Trump has little record on most constitutional issues, so it’s hard to say what his general approach to constitutional interpretation might be, or if he even has one. As David Bernstein puts it, he may well believe “that the U.S. Constitution is a luxury yacht.” But he does have an extensive and consistent record on two important constitutional issues: freedom of speech and property rights. And that record is deeply troubling.
As Walter Olson points out, Trump has a long history of filing bogus libel suits to try to silence his critics. He recently stated that he wants to “open up the libel laws” to make such lawsuits easier in cases “when The New York Times writes a hit piece which is a total disgrace or when The Washington Post… writes a hit piece.” It seems clear that he hates to be criticized, and wants to use the law to suppress such criticism as much as possible. His contempt for freedom of speech is also evident in his pining for the “old days” when his supporters could beat up protestors to the point where they “have to be carried out on a stretcher.” Ditto for his desire to have the FCC take some of his critics off the airwaves. It seems likely Trump would try to appoint judges who share his views on libel law (it might be harder to find ones who share his views on beating up protestors). If so, that would be a major threat to First Amendment rights.
But the problem goes well beyond that. The kinds of judges who would be willing to endorse the use of libel laws to stifle political speech are unlikely to effectively protect other important speech rights and civil liberties. Strong protection for political speech is one of the issues on which all but the most pro-government jurists (or those who are highly skeptical of nearly all judicial review) agree. Those who are willing to abdicate judicial responsibility in this field can’t be counted on elsewhere, either. On these issues, by the way, Trump judges are likely to be much worse than conventional liberal Democrats. Most of the latter support strong judicial protection for political speech, with the exception of campaign finance laws (an issue where Trump is on the same side as the liberals).
The other constitutional issue on which Trump has a longstanding, consistent record, is property rights. He has long defended the Supreme Court’s notorious decision in Kelo v. City of New London, and the doctrine that the government should be able to condemn property for almost any reason, including transferring it to influential private developers, like himself. This doctrine is contrary to the original meaning of the Fifth Amendment, and is also problematic from the standpoint of many “living Constitution” theories. It has led to extensive victimization of the poor and politically weak for the benefit of the powerful (including Trump himself).
Unlike in the case of freedom of speech, there are intellectually serious arguments to be made in defense of Trump’s position on takings, which is backed by many (mostly liberal) constitutional law scholars and judges. That’s one of the reasons why I took the time to write an entire book critiquing Kelo and other similar decisions. But most such defenses of Kelo at least implicitly depend on the proposition that property rights deserve little or no judicial protection of any kind. If Trump appoints pro-Kelo judges to the courts, that is likely to hamstring judicial protection for constitutional property rights in many other cases, as well.
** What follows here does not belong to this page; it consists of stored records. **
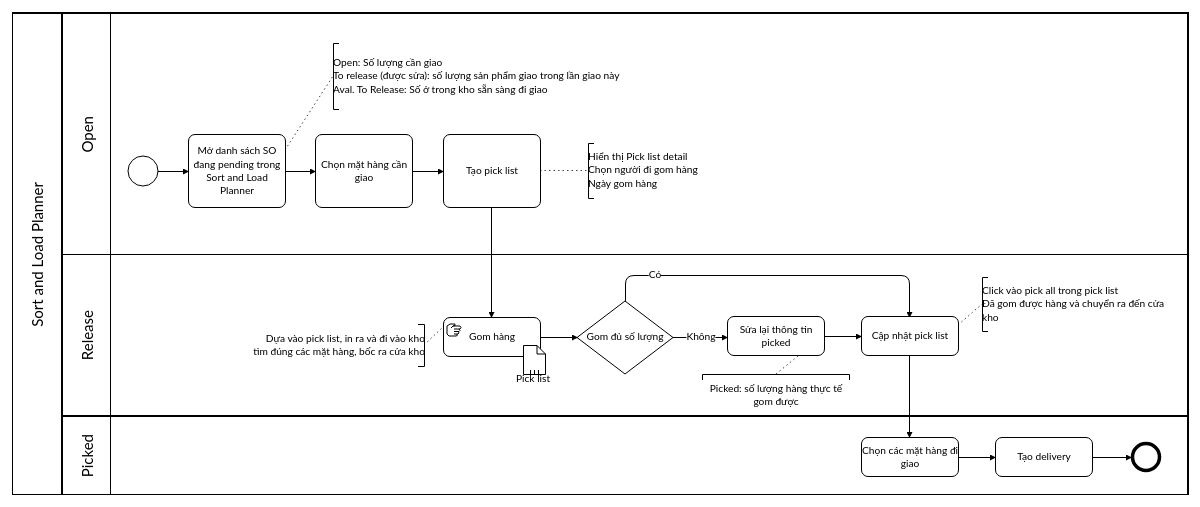
<!DOCTYPE html>
<html lang="vi">
<head>
<meta charset="utf-8">
<title>Sort and Load Planner</title>
<style>
:root { --ink: #000; --paper: #fff; --dots: #444; }
* { box-sizing: border-box; margin: 0; }
html, body { width: 1200px; height: 507px; overflow: hidden; background: var(--paper); }
body { font: 10.2px/13.3px Lato, "Noto Sans", sans-serif; color: var(--ink); }
.diagram { position: relative; width: 1200px; height: 507px; overflow: hidden; }

.pool {
  position: absolute; left: 12px; top: 12px; width: 1177px; height: 483px;
  display: grid; grid-template-columns: 48px 1fr;
  border: 1px solid var(--ink); border-top-width: 2px; border-right-width: 2px;
}
.lanes { display: grid; grid-template-rows: 241px 162px 1fr; border-left: 2px solid var(--ink); }
.lane { display: grid; grid-template-columns: 48px 1fr; border-bottom: 1px solid var(--ink); }
.lane.release { border-bottom-width: 2px; }
.lane:last-child { border-bottom: 0; }
.lane-title { border-right: 1px solid var(--ink); }
.pool-title, .lane-title {
  display: flex; align-items: center; justify-content: center;
  font-size: 15px; font-weight: 400; line-height: 18px; white-space: nowrap;
}
.pool-title span, .lane-title span { writing-mode: vertical-rl; transform: rotate(180deg); }

.flow { position: absolute; left: 0; top: 0; }
.line { fill: none; stroke: var(--ink); }
.arrow { marker-end: url(#arrowhead); }
.dotted { fill: none; stroke: var(--dots); stroke-dasharray: 1.5 3; }
.shape { fill: var(--paper); stroke: var(--ink); }

.task, .label, .note { position: absolute; white-space: nowrap; }
.task {
  left: var(--x); top: var(--y); width: 98px; height: 40px;
  display: flex; align-items: center; justify-content: center; text-align: center;
  border: 1px solid var(--ink); border-radius: 7px; background: var(--paper);
}
.task.tall { height: 74px; }
.label { left: var(--x); top: var(--y); transform: translate(-50%, -50%); text-align: center; }
.on-line { background: var(--paper); }
.note { left: var(--x); top: var(--y); }
.note.to-left { left: auto; right: var(--right); text-align: right; }
.overlay { pointer-events: none; }
</style>
</head>
<body>
<main class="diagram">
  <section class="pool">
    <h1 class="pool-title"><span>Sort and Load Planner</span></h1>
    <div class="lanes">
      <div class="lane open"><h2 class="lane-title"><span>Open</span></h2></div>
      <div class="lane release"><h2 class="lane-title"><span>Release</span></h2></div>
      <div class="lane picked"><h2 class="lane-title"><span>Picked</span></h2></div>
    </div>
  </section>

  <svg class="flow" width="1200" height="507" viewBox="0 0 1200 507" aria-hidden="true">
    <defs>
      <marker id="arrowhead" markerUnits="userSpaceOnUse" markerWidth="6" markerHeight="6" refX="5" refY="3" orient="auto">
        <path d="M0 0 6 3 0 6Z"/>
      </marker>
    </defs>
    <g class="dotted">
      <path d="M285 150 333 76"/>
      <path d="M540 170.5H588"/>
      <path d="M424 345 443 327"/>
      <path d="M958 325 982 304"/>
      <path d="M776 374 798 356"/>
    </g>
    <g class="line">
      <path d="M339 43.5H333.5V109.5H339"/>
      <path d="M594 143.5H588.5V198.5H594"/>
      <path d="M418 324.5H424.5V366.5H418"/>
      <path d="M988 277.5H982.5V331.5H988"/>
      <path d="M702.5 380V374.5H849.5V380"/>
    </g>
    <g class="line arrow-lines">
      <path class="arrow" d="M158 171.5H188"/>
      <path class="arrow" d="M285 171.5H315"/>
      <path class="arrow" d="M412 171.5H443"/>
      <path class="arrow" d="M491.5 208V317"/>
      <path class="arrow" d="M540 337.5H577"/>
      <path class="arrow" d="M673 337.5H727"/>
      <path class="arrow" d="M824 336.5H861"/>
      <path class="arrow" d="M625.5 302V284Q625.5 275.5 634 275.5H901Q909.5 275.5 909.5 284V317"/>
      <path class="arrow" d="M909.5 356V437"/>
      <path class="arrow" d="M958 457.5H995"/>
      <path class="arrow" d="M1092 457.5H1131"/>
    </g>
    <circle class="shape start-event" cx="143" cy="171" r="15"/>
    <circle class="shape end-event" cx="1146" cy="457" r="13.5" stroke-width="3.5"/>
    <polygon class="shape gateway" points="625,301 673,337.5 625,374 577,337.5"/>
  </svg>

  <div class="task tall" style="--x:188px;--y:134px">Mở danh sách SO<br>đang pending trong<br>Sort and Load<br>Planner</div>
  <div class="task tall" style="--x:315px;--y:134px">Chọn mặt hàng cần<br>giao</div>
  <div class="task tall" style="--x:443px;--y:134px">Tạo pick list</div>
  <div class="task" style="--x:443px;--y:317px">Gom hàng</div>
  <div class="task" style="--x:727px;--y:316px">Sửa lại thông tin<br>picked</div>
  <div class="task" style="--x:861px;--y:316px">Cập nhật pick list</div>
  <div class="task" style="--x:861px;--y:437px">Chọn các mặt hàng đi<br>giao</div>
  <div class="task" style="--x:995px;--y:437px">Tạo delivery</div>

  <p class="label" style="--x:625px;--y:337px">Gom đủ số lượng</p>
  <p class="label on-line" style="--x:655px;--y:275px">Có</p>
  <p class="label on-line" style="--x:701px;--y:337px">Không</p>

  <p class="note" style="--x:333px;--y:56px">Open: Số lượng cần giao<br>To release (được sửa): số lượng sản phẩm giao trong lần giao này<br>Aval. To Release: Số ở trong kho sẵn sàng đi giao</p>
  <p class="note" style="--x:588px;--y:150px">Hiển thị Pick list detail<br>Chọn người đi gom hàng<br>Ngày gom hàng</p>
  <p class="note to-left" style="--right:775px;--y:332px">Dựa vào pick list, in ra và đi vào kho<br>tìm đúng các mặt hàng, bốc ra cửa kho</p>
  <p class="note" style="--x:982px;--y:284px">Click vào pick all trong pick list<br>Đã gom được hàng và chuyển ra đến cửa<br>kho</p>
  <p class="label" style="--x:776px;--y:395px">Picked: số lượng hàng thực tế<br>gom được</p>

  <svg class="flow overlay" width="1200" height="507" viewBox="0 0 1200 507" aria-hidden="true">
    <g class="shape manual-task-hand" stroke-linejoin="round">
      <path d="M447 326 450 324H455Q456 326 453 326H460Q462 327.5 460 329H459Q461 330.5 459 331.5H458Q460 333 458 334H457Q458 336 456 336H449L447 334Z"/>
      <path class="line" d="M453 326 451 328M454 329H459M454 331.5H458M454 334H457"/>
    </g>
    <g class="shape data-object">
      <path d="M523.5 345.5H537L545.5 354V374.5H523.5Z"/>
      <path class="line" d="M537 345.5V354H545.5"/>
      <path class="line" d="M530.5 370V374M534.5 370V374M538.5 370V374"/>
    </g>
  </svg>
  <p class="label" style="--x:533px;--y:379px">Pick list</p>
</main>
</body>
</html>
Moreover, as Jonathan Adler points out, most constitutional originalists (particularly conservative and libertarian ones) oppose Kelo. Pro-Kelo Trump appointees are likely to be either living constitutionalists, advocates of across-the-board judicial deference to the government, or some combination of both. That ought to concern conservatives and others who want to see originalists on the bench.
This extensive record on two major constitutional issues easily outweighs Trump’s one-time mention of Judges Diane Sykes and William Pryor as potential Supreme Court nominees. Given Trump’s willingness to say almost anything to get elected, a consistent, longstanding record should carry more weight than a single piece of campaign rhetoric in his case, even more than with most other candidates. Indeed, these are among the very few issues on which Trump has taken a consistent position since long before he ran for president.
In sum, Trump’s record on constitutional issues strongly suggests he would try to appoint judges who will make it easier for him to use libel laws (and possibly other mechanisms) to suppress opposition speech, and who would be deeply hostile to judicial protection for constitutional property rights. Such judges would probably also pose a threat to other civil liberties, and are unlikely to be originalists. Unless that prospect sounds appealing, his potential judicial appointments are a reason to oppose Trump, not support him.
UPDATE: Some might wonder whether the Senate would confirm terrible Trump nominees. But GOP senators may well vote to confirm his nominees out of party loyalty. Senators usually don’t like to buck a president of their own party. Some Democrats may do so because Trump nominees’ views will be closer to their own on key issues (campaign finance, property rights, the scope of federal power) than those of more conventional Republicans. But even if the Senate does reject some of his more awful nominees (as could well happen), he at the very least can’t be counted on to appoint any good ones. At best, his nominees will be slightly more palatable versions of what he really wants.
UPDATE #2: Prominent originalist legal scholar John McGinnis offers some additional reasons why Trump is likely to be terrible on judicial appointments.